Exercise description:
Look through the data below and show every line that includes "body".

[Saved data entries]
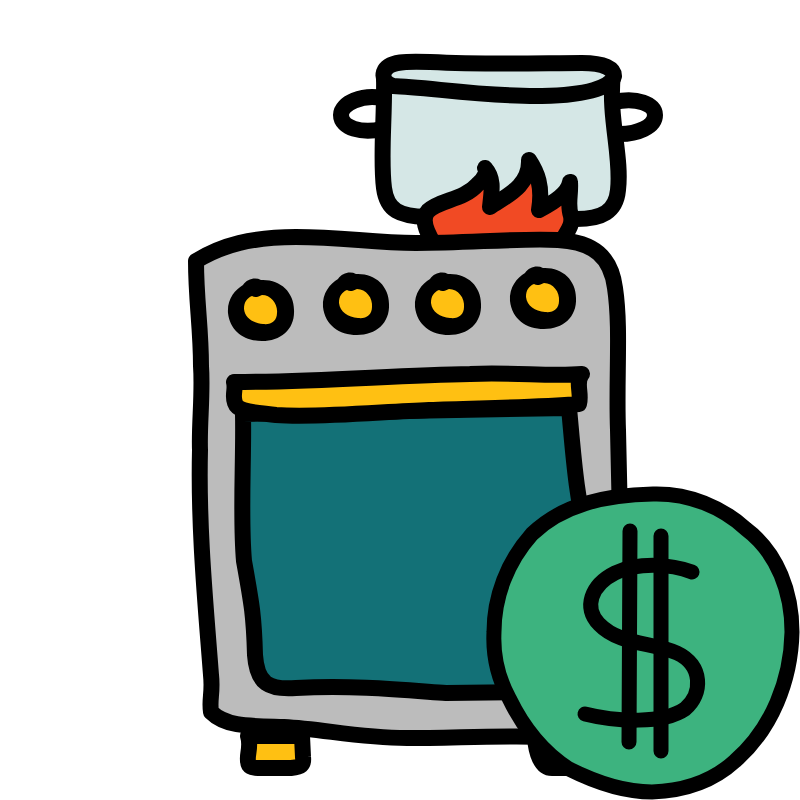
<!DOCTYPE html>
<html lang="en">
<head>
<meta charset="utf-8">
<title>Cooking cost icon</title>
<style>
:root {
  --paper: #ffffff;
  --ink: #000000;
  --steel: #bcbcbc;
  --pot: #d5e7e6;
  --flame: #f14a24;
  --yellow: #ffc012;
  --glass: #137177;
  --coin: #3db37f;
}
html, body { margin: 0; background: var(--paper); overflow: hidden; }
svg { display: block; width: 800px; height: 800px; }
.line { fill: none; stroke: var(--ink); stroke-width: 16; stroke-linecap: round; stroke-linejoin: round; }
.line.pot-body, .line.pot-rim { fill: var(--pot); }
.line.flame { fill: var(--flame); }
.line.body { fill: var(--steel); }
.line.glass { fill: var(--glass); }
.line.handle, .line.foot { fill: var(--yellow); }
.line.coin { fill: var(--coin); stroke-width: 15; }
.line.dollar { stroke-width: 15; }
.knob-ring { fill: var(--ink); }
.knob-face { fill: var(--yellow); }
</style>
</head>
<body>
<svg viewBox="0 0 800 800" role="img" aria-label="Stove with a pot on a flame and a dollar coin">
  <defs>
    <g id="knob">
      <path class="knob-ring" d="M-33 3C-34-11-26-20-18-25C-14-31-6-33 0-30C19-31 33-18 33 0C34 19 20 31 1 31C-17 31-31 21-33 3Z"/>
      <path class="knob-face" d="M-17-1C-17-8-14-12-9-14C-6-12-3-13 1-15C10-15 17-6 16 3C16 11 10 15 2 14C-8 13-16 8-17-1Z"/>
    </g>
  </defs>

  <g id="pot">
    <path class="line" d="M382 98C363 94 341 103 341 115C341 128 362 134 382 129"/>
    <path class="line" d="M614 102C637 97 655 104 655 115C655 127 637 134 620 134"/>
    <path class="line pot-body" d="M384 74C385 116 380 157 384 188C387 211 400 216 426 217L572 219C603 220 616 211 618 190C622 156 608 117 613 74Z"/>
    <path class="line pot-rim" d="M384 72C388 61 408 61 430 62C490 65 544 63 582 63C605 63 614 69 614 76C611 88 586 95 542 96C488 97 426 87 393 86C386 84 382 79 384 72Z"/>
  </g>

  <path id="flame" class="line flame" d="M434 244C426 231 421 219 428 211C441 199 463 201 478 184C486 177 487 171 485 168C494 178 492 190 490 207C504 197 530 187 529 160C537 172 543 186 539 210C551 204 568 194 570 182C571 194 567 205 571 216C573 226 567 231 561 243Z"/>

  <g id="stove">
    <path class="line foot" d="M248 736C252 748 245 757 249 765C251 768 257 768 263 768L291 768C301 767 304 765 303 757L302 736Z"/>
    <path class="line foot" d="M535 737C536 753 541 768 552 768L582 768V736Z"/>
    <path class="line body" d="M196 261C222 245 252 237 296 237C344 237 372 243 416 243C469 243 519 238 558 240C594 242 611 257 615 288C621 328 616 378 618 430L620 520L575 738C520 734 460 738 407 738C359 738 323 729 284 727C250 726 226 727 211 712C209 699 213 693 211 675C206 609 198 528 200 450C199 424 203 394 201 366C201 328 196 300 196 261Z"/>
    <g id="knobs">
      <use href="#knob" x="261" y="310"/>
      <use href="#knob" x="356" y="304"/>
      <use href="#knob" x="448" y="304"/>
      <use href="#knob" x="543" y="298"/>
    </g>
    <path class="line glass" d="M243 414C244 460 240 515 244 561C252 605 254 617 255 655C257 684 269 690 296 688C354 685 404 690 446 693L520 692L588 540C576 500 573 450 569 408L243 414Z"/>
    <path class="line handle" d="M234 382C323 382 395 375 470 374C515 372 552 377 582 374C575 382 582 393 579 404C529 408 478 408 429 410C378 412 318 418 276 415C252 412 238 412 235 403C232 395 236 390 234 382Z"/>
  </g>

  <g id="coin">
    <path class="line coin" d="M653 494C689 493 722 507 746 529C778 553 792 593 792 632C791 680 772 729 735 761C711 783 682 791 652 792C622 792 593 781 569 769C541 751 522 725 509 698C497 676 493 652 494 632C494 597 507 562 532 534C562 505 604 495 653 494Z"/>
    <path class="line dollar" d="M692 572C671 564 638 562 615 573C591 585 583 608 599 624C619 645 652 642 677 653C703 665 703 694 685 709C663 724 617 722 585 714"/>
    <path class="line dollar" d="M630 531L629 742M661 536L661 751"/>
  </g>
</svg>
</body>
</html>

Result of this task:
html, body { margin: 0; background: var(--paper); overflow: hidden; }
.line.pot-body, .line.pot-rim { fill: var(--pot); }
.line.body { fill: var(--steel); }
<body>
    <path class="line pot-body" d="M384 74C385 116 380 157 384 188C387 211 400 216 426 217L572 219C603 220 616 211 618 190C622 156 608 117 613 74Z"/>
    <path class="line body" d="M196 261C222 245 252 237 296 237C344 237 372 243 416 243C469 243 519 238 558 240C594 242 611 257 615 288C621 328 616 378 618 430L620 520L575 738C520 734 460 738 407 738C359 738 323 729 284 727C250 726 226 727 211 712C209 699 213 693 211 675C206 609 198 528 200 450C199 424 203 394 201 366C201 328 196 300 196 261Z"/>
</body>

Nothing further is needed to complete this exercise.